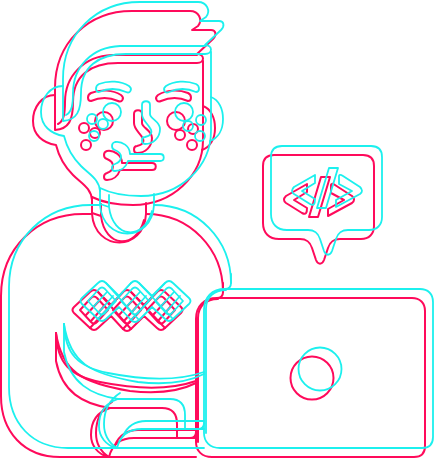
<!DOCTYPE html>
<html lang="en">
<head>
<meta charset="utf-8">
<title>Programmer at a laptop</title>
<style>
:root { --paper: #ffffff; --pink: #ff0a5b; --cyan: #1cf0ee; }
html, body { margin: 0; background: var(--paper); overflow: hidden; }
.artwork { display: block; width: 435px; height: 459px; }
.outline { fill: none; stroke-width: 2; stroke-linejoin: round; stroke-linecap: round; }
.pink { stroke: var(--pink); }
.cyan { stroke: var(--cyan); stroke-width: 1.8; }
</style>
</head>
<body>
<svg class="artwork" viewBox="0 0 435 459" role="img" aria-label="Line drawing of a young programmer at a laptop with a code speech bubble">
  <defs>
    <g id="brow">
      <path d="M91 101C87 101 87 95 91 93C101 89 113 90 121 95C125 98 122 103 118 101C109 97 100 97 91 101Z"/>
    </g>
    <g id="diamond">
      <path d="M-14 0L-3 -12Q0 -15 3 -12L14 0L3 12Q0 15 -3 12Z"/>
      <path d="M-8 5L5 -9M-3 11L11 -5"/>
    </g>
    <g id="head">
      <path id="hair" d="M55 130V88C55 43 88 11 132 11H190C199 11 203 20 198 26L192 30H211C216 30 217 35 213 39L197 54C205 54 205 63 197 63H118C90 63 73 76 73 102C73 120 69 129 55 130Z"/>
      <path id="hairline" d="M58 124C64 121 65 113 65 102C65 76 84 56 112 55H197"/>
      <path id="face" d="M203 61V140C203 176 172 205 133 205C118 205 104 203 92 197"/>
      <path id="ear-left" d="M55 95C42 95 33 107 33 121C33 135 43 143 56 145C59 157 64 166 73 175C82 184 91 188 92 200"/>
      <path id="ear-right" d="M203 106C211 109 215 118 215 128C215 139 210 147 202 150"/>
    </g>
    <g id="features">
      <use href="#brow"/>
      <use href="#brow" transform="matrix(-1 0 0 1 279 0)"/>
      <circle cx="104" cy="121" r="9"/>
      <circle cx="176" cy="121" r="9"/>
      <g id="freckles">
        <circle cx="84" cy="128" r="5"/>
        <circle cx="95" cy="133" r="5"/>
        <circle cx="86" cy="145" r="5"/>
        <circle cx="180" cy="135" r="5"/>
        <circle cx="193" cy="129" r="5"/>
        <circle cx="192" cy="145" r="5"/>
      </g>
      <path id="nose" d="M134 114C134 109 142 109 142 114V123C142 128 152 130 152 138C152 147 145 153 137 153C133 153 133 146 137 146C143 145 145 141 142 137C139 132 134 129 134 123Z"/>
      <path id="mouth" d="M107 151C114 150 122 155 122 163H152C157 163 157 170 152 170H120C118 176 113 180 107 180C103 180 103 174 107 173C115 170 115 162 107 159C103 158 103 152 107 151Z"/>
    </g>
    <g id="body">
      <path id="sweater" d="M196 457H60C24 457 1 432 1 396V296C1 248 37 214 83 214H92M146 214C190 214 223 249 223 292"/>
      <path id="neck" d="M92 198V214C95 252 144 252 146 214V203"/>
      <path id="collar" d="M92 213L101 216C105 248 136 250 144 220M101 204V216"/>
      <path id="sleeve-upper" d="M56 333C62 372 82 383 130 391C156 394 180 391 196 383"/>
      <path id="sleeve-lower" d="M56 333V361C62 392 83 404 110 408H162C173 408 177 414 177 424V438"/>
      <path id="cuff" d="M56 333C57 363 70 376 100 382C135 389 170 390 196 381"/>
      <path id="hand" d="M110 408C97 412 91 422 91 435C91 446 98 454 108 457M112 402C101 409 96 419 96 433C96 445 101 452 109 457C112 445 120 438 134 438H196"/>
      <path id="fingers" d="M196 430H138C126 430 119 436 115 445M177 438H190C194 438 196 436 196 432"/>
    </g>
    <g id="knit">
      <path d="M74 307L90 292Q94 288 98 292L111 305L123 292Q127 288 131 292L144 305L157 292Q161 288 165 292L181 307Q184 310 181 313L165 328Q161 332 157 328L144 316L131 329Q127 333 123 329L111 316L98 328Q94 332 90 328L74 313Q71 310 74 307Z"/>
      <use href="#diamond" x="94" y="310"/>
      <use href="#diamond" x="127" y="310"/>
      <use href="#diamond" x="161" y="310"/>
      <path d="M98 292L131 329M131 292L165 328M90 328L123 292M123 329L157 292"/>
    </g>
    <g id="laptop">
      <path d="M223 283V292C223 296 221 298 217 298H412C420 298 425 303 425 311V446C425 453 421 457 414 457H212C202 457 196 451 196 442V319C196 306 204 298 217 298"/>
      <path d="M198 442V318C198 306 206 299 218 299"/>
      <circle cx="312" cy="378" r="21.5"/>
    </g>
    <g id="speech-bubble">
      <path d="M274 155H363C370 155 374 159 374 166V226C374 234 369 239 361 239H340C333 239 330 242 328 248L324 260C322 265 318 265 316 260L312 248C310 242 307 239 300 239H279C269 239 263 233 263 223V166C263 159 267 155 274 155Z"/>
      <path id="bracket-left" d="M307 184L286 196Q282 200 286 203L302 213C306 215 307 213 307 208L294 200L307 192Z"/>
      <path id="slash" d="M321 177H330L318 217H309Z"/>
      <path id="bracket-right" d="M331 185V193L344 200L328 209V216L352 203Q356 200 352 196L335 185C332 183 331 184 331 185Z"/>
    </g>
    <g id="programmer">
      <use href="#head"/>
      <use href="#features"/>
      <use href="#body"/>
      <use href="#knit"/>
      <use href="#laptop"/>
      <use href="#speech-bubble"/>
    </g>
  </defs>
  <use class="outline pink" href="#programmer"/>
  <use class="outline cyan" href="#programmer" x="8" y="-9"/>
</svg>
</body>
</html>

_ _ _ _ _ _ _

Using the records above, copy every line that has the word "brow" in it.

    <g id="brow">
      <use href="#brow"/>
      <use href="#brow" transform="matrix(-1 0 0 1 279 0)"/>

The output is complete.